Um… And that’s it. Really. Like, that’s all. So – total cost is about two cents for a cup of this stuff. I mixed it up in an old jam jar for lack of something better to do with it and tried it out… Honestly – a miracle occurred! First off, it feels weird. Baking soda in water feels mostly like water but slipperier – which is not our usual foamy shampoo experience. And for me I couldn’t really believe it was doing anything, so I poured some on, massaged my scalp, rinsed, and did it again straight away because it felt a little bit like nothing happened.
When I got out of the shower though I noticed right away that all the residue and texture from the castile soap version was gone – like gone gone – as well as the original shampoo residue that the castile soap recipe took away. This left my hair light in a way I have never experienced before – like light as in weightless. It had volume from the roots because there was nothing weighing it down and I’ve never seen it shine without anything else in it the way it started shining then.
It’s been about three weeks now that I’ve been using the baking soda in water and I’ve decided I like it best in a spray bottle. I can really generously spray my scalp with it, do a little scalp massage, and rinse. I’ve also started experimenting with adding a couple of drops of essential oils just to add a lovely fragrance (it really only takes a couple of drops). Now my hair is:
- More volume? Maybe it’s just more bouncy because it’s as fine as ever but there is more lift at the roots – like there’s less weighing it down.

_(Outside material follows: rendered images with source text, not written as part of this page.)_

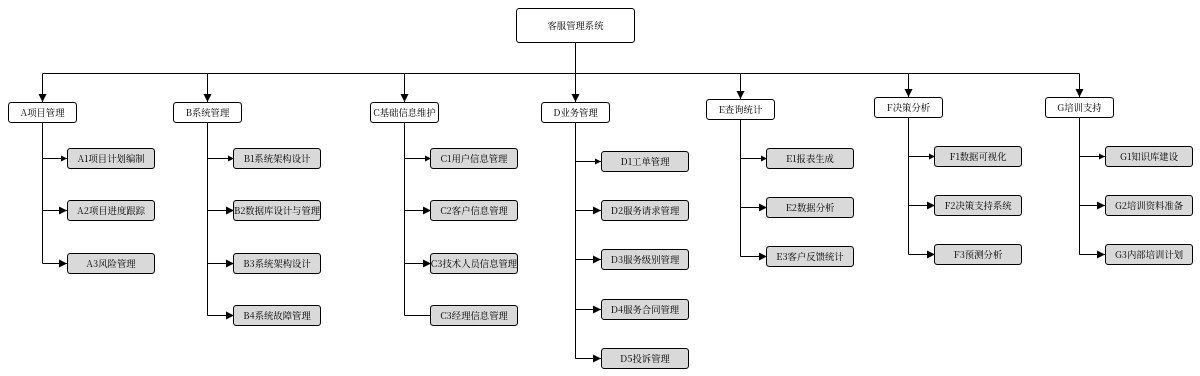
<!DOCTYPE html>
<html lang="zh-CN">
<head>
<meta charset="utf-8">
<title>客服管理系统</title>
<style>
:root { --paper: #fff; --ink: #000; --leaf: #d9d9d9; }
* { box-sizing: border-box; }
html, body { margin: 0; background: var(--paper); }
body { width: 1200px; height: 376px; overflow: hidden; }
.chart { position: relative; width: 1200px; height: 376px; overflow: hidden; color: var(--ink); font: 9.35px/1 "Noto Serif CJK SC", "Noto Serif CJK JP", serif; }
.links { position: absolute; inset: 0; display: block; }
.links path { fill: none; stroke: var(--ink); stroke-width: 1; }
.links use, .links polygon { fill: var(--ink); stroke: none; }
.node { position: absolute; left: var(--x); top: var(--y); display: flex; align-items: center; justify-content: center; border: 1px solid var(--ink); border-radius: 3px; white-space: nowrap; }
.root { width: 119px; height: 35px; background: var(--paper); }
.module { width: 69px; height: 21px; background: var(--paper); }
.leaf { width: 88px; height: 21px; background: var(--leaf); }
</style>
</head>
<body>
<main class="chart">
<svg class="links" width="1200" height="376" viewBox="0 0 1200 376" aria-hidden="true">
<defs>
<polygon id="down" points="-4,-8 4,-8 0,0"/>
<polygon id="right" points="-8,-4 -8,4 0,0"/>
<polygon id="right-small" points="-6,-3 -6,3 0,0"/>
</defs>
<g class="trunk">
<path d="M575.5 42V102M42.5 102V73.5H1079.5V97M207.5 73V102M404.5 73V102M740.5 73V99M908.5 73V97"/>
<use href="#down" x="42.5" y="102"/>
<use href="#down" x="207.5" y="102"/>
<use href="#down" x="404.5" y="102"/>
<use href="#down" x="575.5" y="102"/>
<use href="#down" x="740.5" y="99"/>
<use href="#down" x="908.5" y="97"/>
<use href="#down" x="1079.5" y="97"/>
</g>
<g class="branch-a">
<path d="M42.5 122V263.5H67M42.5 158.5H67M42.5 210.5H67"/>
<use href="#right-small" x="67" y="158.5"/>
<use href="#right" x="67" y="210.5"/>
<use href="#right" x="67" y="263.5"/>
</g>
<g class="branch-b">
<path d="M207.5 122V315.5H234M207.5 158.5H234M207.5 210.5H234M207.5 263.5H234"/>
<use href="#right-small" x="234" y="158.5"/>
<use href="#right" x="234" y="210.5"/>
<use href="#right" x="234" y="263.5"/>
<use href="#right" x="234" y="315.5"/>
</g>
<g class="branch-c">
<path d="M404.5 122V315.5H431M404.5 158.5H431M404.5 210.5H431M404.5 263.5H431"/>
<use href="#right-small" x="431" y="158.5"/>
<use href="#right" x="431" y="210.5"/>
<use href="#right" x="431" y="263.5"/>
</g>
<g class="branch-d">
<path d="M575.5 122V358.5H601M575.5 161.5H601M575.5 210.5H601M575.5 259.5H601M575.5 309.5H601"/>
<use href="#right-small" x="601" y="161.5"/>
<use href="#right" x="601" y="210.5"/>
<use href="#right" x="601" y="259.5"/>
<use href="#right" x="601" y="309.5"/>
<use href="#right" x="601" y="358.5"/>
</g>
<g class="branch-e">
<path d="M740.5 119V256.5H767M740.5 158.5H767M740.5 207.5H767"/>
<use href="#right-small" x="767" y="158.5"/>
<use href="#right" x="767" y="207.5"/>
<use href="#right" x="767" y="256.5"/>
</g>
<g class="branch-f">
<path d="M908.5 117V254.5H935M908.5 156.5H935M908.5 205.5H935"/>
<use href="#right-small" x="935" y="156.5"/>
<use href="#right" x="935" y="205.5"/>
<use href="#right" x="935" y="254.5"/>
</g>
<g class="branch-g">
<path d="M1079.5 117V254.5H1105M1079.5 156.5H1105M1079.5 205.5H1105"/>
<use href="#right-small" x="1105" y="156.5"/>
<use href="#right" x="1105" y="205.5"/>
<use href="#right" x="1105" y="254.5"/>
</g>
</svg>

<div class="node root" style="--x:516px;--y:8px">客服管理系统</div>

<section style="--x:67px">
<div class="node module" style="--x:8px;--y:102px">A项目管理</div>
<div class="node leaf" style="--y:148px">A1项目计划编制</div>
<div class="node leaf" style="--y:200px">A2项目进度跟踪</div>
<div class="node leaf" style="--y:253px">A3风险管理</div>
</section>

<section style="--x:233px">
<div class="node module" style="--x:173px;--y:102px">B系统管理</div>
<div class="node leaf" style="--y:148px">B1系统架构设计</div>
<div class="node leaf" style="--y:200px">B2数据库设计与管理</div>
<div class="node leaf" style="--y:253px">B3系统架构设计</div>
<div class="node leaf" style="--y:305px">B4系统故障管理</div>
</section>

<section style="--x:430px">
<div class="node module" style="--x:370px;--y:102px">C基础信息维护</div>
<div class="node leaf" style="--y:148px">C1用户信息管理</div>
<div class="node leaf" style="--y:200px">C2客户信息管理</div>
<div class="node leaf" style="--y:253px">C3技术人员信息管理</div>
<div class="node leaf" style="--y:305px">C3经理信息管理</div>
</section>

<section style="--x:601px">
<div class="node module" style="--x:541px;--y:102px">D业务管理</div>
<div class="node leaf" style="--y:151px">D1工单管理</div>
<div class="node leaf" style="--y:200px">D2服务请求管理</div>
<div class="node leaf" style="--y:249px">D3服务级别管理</div>
<div class="node leaf" style="--y:299px">D4服务合同管理</div>
<div class="node leaf" style="--y:348px">D5投诉管理</div>
</section>

<section style="--x:766px">
<div class="node module" style="--x:706px;--y:99px">E查询统计</div>
<div class="node leaf" style="--y:148px">E1报表生成</div>
<div class="node leaf" style="--y:197px">E2数据分析</div>
<div class="node leaf" style="--y:246px">E3客户反馈统计</div>
</section>

<section style="--x:934px">
<div class="node module" style="--x:874px;--y:97px">F决策分析</div>
<div class="node leaf" style="--y:146px">F1数据可视化</div>
<div class="node leaf" style="--y:195px">F2决策支持系统</div>
<div class="node leaf" style="--y:244px">F3预测分析</div>
</section>

<section style="--x:1105px">
<div class="node module" style="--x:1045px;--y:97px">G培训支持</div>
<div class="node leaf" style="--y:146px">G1知识库建设</div>
<div class="node leaf" style="--y:195px">G2培训资料准备</div>
<div class="node leaf" style="--y:244px">G3内部培训计划</div>
</section>
</main>
</body>
</html>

- Far less fly-away. I don’t feel like I’m constantly wrangling strays
- A slightly different color – this one is super interesting, but my hair has changed color slightly. I don’t know if anyone else would notice it, but I do. It’s a slightly lighter color and has more variability to it – like it’s not as much just brown, but now there are all different shades of brown that are more noticeable. Weird.
I’ve also started experimenting with the vinegar rinses as advocated by Crunchy Betty, but honestly my hair with the no shampoo doesn’t even really feel like it needs any kind of conditioner.
All in all I am thrilled with the results. The commitment in the middle – going through the horrible weird hair phase was hard and certainly made me question myself a number of times, but I am SO glad I stuck with it to get the no shampoo results! There is no going back for me!
* Quick update as of August 2015 – I’m still loving no-poo but finding that my hair has less wave to it, it’s progressively getting straighter (which I don’t like) – still full and shiny and bouncy, just straighter. I’ve been doing some reading on it and it sounds like the baking soda is actually too harsh for wavy/curly hair so I’ll try switching to a honey shampoo… I’ve found two recipes that look promising, one is from EmpoweredSustenance.com that is:
- 1 tbsp raw honey
- 3 tbsp filtered water
- Couple of drops of essential oil if desired.
The other is from CodeRedHat.com and is a honey/aloe mixture:
- 1/4 cup aloe gel
- 2 tbsp raw honey
I haven’t tried either of these yet but plan on experimenting over the next few weeks so I’ll keep everyone posted… Also there’s a great facebook group all about no-poo with some people who have been off shampoo for years and years – it’s a great place to get advice and information so here’s that link!